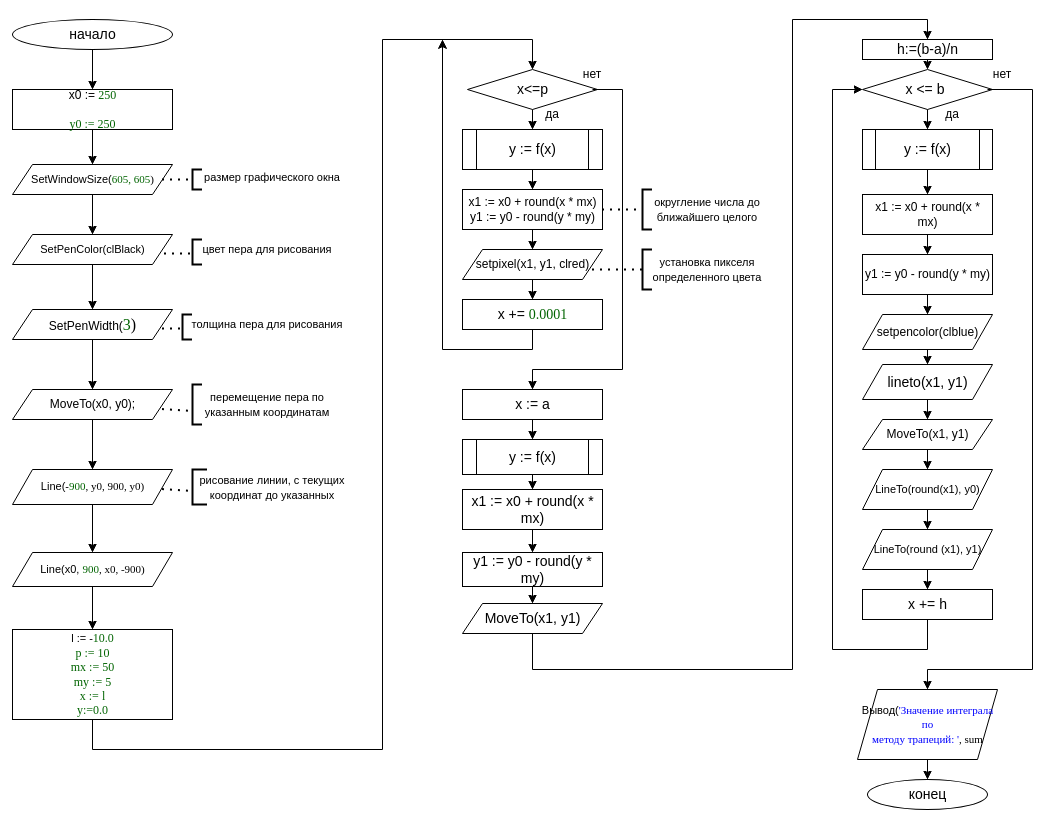
<!DOCTYPE html>
<html lang="ru">
<head>
<meta charset="utf-8">
<title>Блок-схема программы</title>
<style>
:root {
  --ink: #000;
  --paper: #fff;
  --number: #006400;
  --string: #00f;
  --sans: "Liberation Sans", Arial, sans-serif;
  --serif: "Liberation Serif", "Times New Roman", serif;
}
* { box-sizing: border-box; margin: 0; }
body { background: var(--paper); color: var(--ink); font: 12px/1.2 var(--sans); }
.flowchart { position: relative; width: 1053px; height: 822px; overflow: hidden; background: var(--paper); }
.lines { position: absolute; left: 0; top: 0; }
.lines g { fill: none; stroke: var(--ink); }
.node, .note {
  position: absolute; left: var(--x); top: var(--y); width: var(--w); height: var(--h);
  display: flex; align-items: center; justify-content: center;
  text-align: center; white-space: nowrap;
}
.note { font-size: 11px; line-height: 15px; }
.col-a { --x: 12px; --w: 161px; }
.col-b { --x: 462px; --w: 141px; }
.col-c { --x: 862px; --w: 131px; }
.process, .call, .terminal { border: 1px solid var(--ink); }
.terminal { border-radius: 50%; }
.call::before {
  content: ""; position: absolute; top: 0; bottom: 0; left: 9.3%; right: 9.3%;
  border: solid var(--ink); border-width: 0 1px;
}
.small { font-size: 11px; }
.large { font-size: 14px; }
.code { font-family: var(--serif); }
.num { font-family: var(--serif); color: var(--number); }
.str { font-family: var(--serif); color: var(--string); }
.big { font-size: 16px; }
.output { line-height: 14.4px; }
</style>
</head>
<body>
<main class="flowchart">
  <svg class="lines" width="1053" height="822" viewBox="0 0 1053 822" aria-hidden="true">
    <defs>
      <marker id="arrow" markerUnits="userSpaceOnUse" markerWidth="10" markerHeight="10" refX="8" refY="5" orient="auto">
        <path d="M8 5L0 1L2 5L0 9Z" fill="#000" stroke="#000" stroke-linejoin="round"/>
      </marker>
    </defs>
    <g class="shapes" transform="translate(.5 .5)">
      <polygon points="32,164 172,164 152,194 12,194"/>
      <polygon points="32,234 172,234 152,264 12,264"/>
      <polygon points="32,309 172,309 152,339 12,339"/>
      <polygon points="32,389 172,389 152,419 12,419"/>
      <polygon points="32,469 172,469 152,504 12,504"/>
      <polygon points="32,552 172,552 152,586 12,586"/>
      <polygon points="467,89 532,69 597,89 532,109"/>
      <polygon points="482,249 602,249 582,279 462,279"/>
      <polygon points="482,603 602,603 582,633 462,633"/>
      <polygon points="862,89 927,69 992,89 927,109"/>
      <polygon points="882,314 992,314 972,349 862,349"/>
      <polygon points="882,364 992,364 972,399 862,399"/>
      <polygon points="882,419 992,419 972,449 862,449"/>
      <polygon points="882,469 992,469 972,509 862,509"/>
      <polygon points="882,529 992,529 972,569 862,569"/>
      <polygon points="877,689 997,689 977,759 857,759"/>
    </g>
    <g class="connectors" transform="translate(.5 .5)" marker-end="url(#arrow)">
      <path d="M92 49V88"/>
      <path d="M92 129V163"/>
      <path d="M92 194V233"/>
      <path d="M92 264V308"/>
      <path d="M92 339V388"/>
      <path d="M92 419V468"/>
      <path d="M92 504V551"/>
      <path d="M92 586V628"/>
      <path d="M92 719V749H382V39H532V68"/>
      <path d="M532 109V128"/>
      <path d="M532 169V188"/>
      <path d="M532 229V248"/>
      <path d="M532 279V298"/>
      <path d="M532 329V349H442V40"/>
      <path d="M592 89H622V369H532V388"/>
      <path d="M532 419V438"/>
      <path d="M532 474V488"/>
      <path d="M532 529V551"/>
      <path d="M532 586V602"/>
      <path d="M532 633V669H792V19H927V38"/>
      <path d="M927 59V68"/>
      <path d="M927 109V128"/>
      <path d="M927 169V193"/>
      <path d="M927 234V253"/>
      <path d="M927 294V313"/>
      <path d="M927 349V363"/>
      <path d="M927 399V418"/>
      <path d="M927 449V468"/>
      <path d="M927 509V528"/>
      <path d="M927 569V588"/>
      <path d="M927 619V649H832V89H861"/>
      <path d="M987 89H1032V669H927V688"/>
      <path d="M927 759V778"/>
    </g>
    <g class="note-leaders" stroke-width="2" stroke-dasharray="2 6">
      <path d="M162 179.5H192"/>
      <path d="M164 253.5H192"/>
      <path d="M162 328.5H182"/>
      <path d="M162 409L192 411"/>
      <path d="M162 489L192 491"/>
      <path d="M602 209.5H642"/>
      <path d="M592 269.5H642"/>
    </g>
    <g class="note-brackets" stroke-width="2">
      <path d="M202 169.5H192.5V189.5H202"/>
      <path d="M202 239.5H192.5V264.5H202"/>
      <path d="M192 314.5H182.5V339.5H192"/>
      <path d="M202 384.5H192.5V424.5H202"/>
      <path d="M207 469.5H192.5V504.5H207"/>
      <path d="M652 189.5H642.5V229.5H652"/>
      <path d="M652 249.5H642.5V289.5H652"/>
    </g>
  </svg>

  <!-- Подготовка окна и осей -->
  <div class="node col-a terminal large" style="--y:19px;--h:31px"><p>начало</p></div>
  <div class="node col-a process" style="--y:89px;--h:41px"><p>x0 := <span class="num">250</span><br><br><span class="num">y0 := 250</span></p></div>
  <div class="node col-a small" style="--y:164px;--h:31px"><p>SetWindowSize(<span class="num">605, 605</span><span class="code">)</span></p></div>
  <div class="node col-a small" style="--y:234px;--h:31px"><p>SetPenColor(clBlack)</p></div>
  <div class="node col-a" style="--y:309px;--h:31px"><p>SetPenWidth(<span class="num big">3</span><span class="code big">)</span></p></div>
  <div class="node col-a" style="--y:389px;--h:31px"><p>MoveTo(x0, y0);</p></div>
  <div class="node col-a small" style="--y:469px;--h:36px"><p>Line(-<span class="num">900</span><span class="code">, y0, 900, y0)</span></p></div>
  <div class="node col-a small" style="--y:552px;--h:35px"><p>Line(x0, <span class="num">900</span><span class="code">, x0, -900)</span></p></div>
  <div class="node col-a process" style="--y:629px;--h:91px"><p><span class="small">l := -</span><span class="num">10.0<br>p := 10<br>mx := 50<br>my := 5<br>x := l<br>y:=0.0</span></p></div>

  <!-- Построение графика -->
  <div class="node col-b large" style="--y:69px;--h:41px"><p>x&lt;=p</p></div>
  <div class="node" style="--x:572px;--y:66px;--w:40px;--h:16px"><p>нет</p></div>
  <div class="node" style="--x:532px;--y:106px;--w:40px;--h:16px"><p>да</p></div>
  <div class="node col-b call large" style="--y:129px;--h:41px"><p>y := f(x)</p></div>
  <div class="node col-b process" style="--y:189px;--h:41px"><p>x1 := x0 + round(x * mx)<br>y1 := y0 - round(y * my)</p></div>
  <div class="node col-b" style="--y:249px;--h:31px"><p>setpixel(x1, y1, clred)</p></div>
  <div class="node col-b process large" style="--y:299px;--h:31px"><p>x += <span class="num">0.0001</span></p></div>
  <div class="node col-b process large" style="--y:389px;--h:31px"><p>x := a</p></div>
  <div class="node col-b call large" style="--y:439px;--h:36px"><p>y := f(x)</p></div>
  <div class="node col-b process large" style="--y:489px;--h:41px"><p>x1 := x0 + round(x *<br>mx)</p></div>
  <div class="node col-b process large" style="--y:552px;--h:35px"><p>y1 := y0 - round(y *<br>my)</p></div>
  <div class="node col-b large" style="--y:603px;--h:31px"><p>MoveTo(x1, y1)</p></div>

  <!-- Метод трапеций -->
  <div class="node col-c process large" style="--y:39px;--h:21px"><p>h:=(b-a)/n</p></div>
  <div class="node col-c large" style="--y:69px;--h:41px;--w:126px"><p>x &lt;= b</p></div>
  <div class="node" style="--x:982px;--y:66px;--w:40px;--h:16px"><p>нет</p></div>
  <div class="node" style="--x:932px;--y:106px;--w:40px;--h:16px"><p>да</p></div>
  <div class="node col-c call large" style="--y:129px;--h:41px"><p>y := f(x)</p></div>
  <div class="node col-c process" style="--y:194px;--h:41px"><p>x1 := x0 + round(x *<br>mx)</p></div>
  <div class="node col-c process" style="--y:254px;--h:41px"><p>y1 := y0 - round(y * my)</p></div>
  <div class="node col-c" style="--y:314px;--h:36px"><p>setpencolor(clblue)</p></div>
  <div class="node col-c large" style="--y:364px;--h:36px"><p>lineto(x1, y1)</p></div>
  <div class="node col-c" style="--y:419px;--h:31px"><p>MoveTo(x1, y1)</p></div>
  <div class="node col-c small" style="--y:469px;--h:41px"><p>LineTo(round(x1), y0)</p></div>
  <div class="node col-c small" style="--y:529px;--h:41px"><p>LineTo(round (x1), y1)</p></div>
  <div class="node col-c process large" style="--y:589px;--h:31px"><p>x += h</p></div>
  <div class="node col-c small output" style="--y:689px;--h:71px"><p>Вывод(<span class="str">'Значение интеграла<br>по<br>методу трапеций: '</span><span class="code">, sum</span></p></div>
  <div class="node terminal large" style="--x:867px;--y:779px;--w:121px;--h:31px"><p>конец</p></div>

  <!-- Пояснения -->
  <p class="note" style="--x:202px;--y:167px;--w:140px;--h:20px">размер графического окна</p>
  <p class="note" style="--x:197px;--y:239px;--w:140px;--h:20px">цвет пера для рисования</p>
  <p class="note" style="--x:187px;--y:314px;--w:160px;--h:20px">толщина пера для рисования</p>
  <p class="note" style="--x:197px;--y:384px;--w:140px;--h:41px">перемещение пера по<br>указанным координатам</p>
  <p class="note" style="--x:197px;--y:467px;--w:150px;--h:41px">рисование линии, с текущих<br>координат до указанных</p>
  <p class="note" style="--x:647px;--y:189px;--w:120px;--h:41px">округление числа до<br>ближайшего целого</p>
  <p class="note" style="--x:647px;--y:249px;--w:120px;--h:41px">установка пикселя<br>определенного цвета</p>
</main>
</body>
</html>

◆ **PROBLEM DESCRIPTION**
As you read the records above, find each line that contains "call" and copy it.

◆ **RESULT FOR THIS EXERCISE**
.process, .call, .terminal { border: 1px solid var(--ink); }
.call::before {
  <div class="node col-b call large" style="--y:129px;--h:41px"><p>y := f(x)</p></div>
  <div class="node col-b call large" style="--y:439px;--h:36px"><p>y := f(x)</p></div>
  <div class="node col-c call large" style="--y:129px;--h:41px"><p>y := f(x)</p></div>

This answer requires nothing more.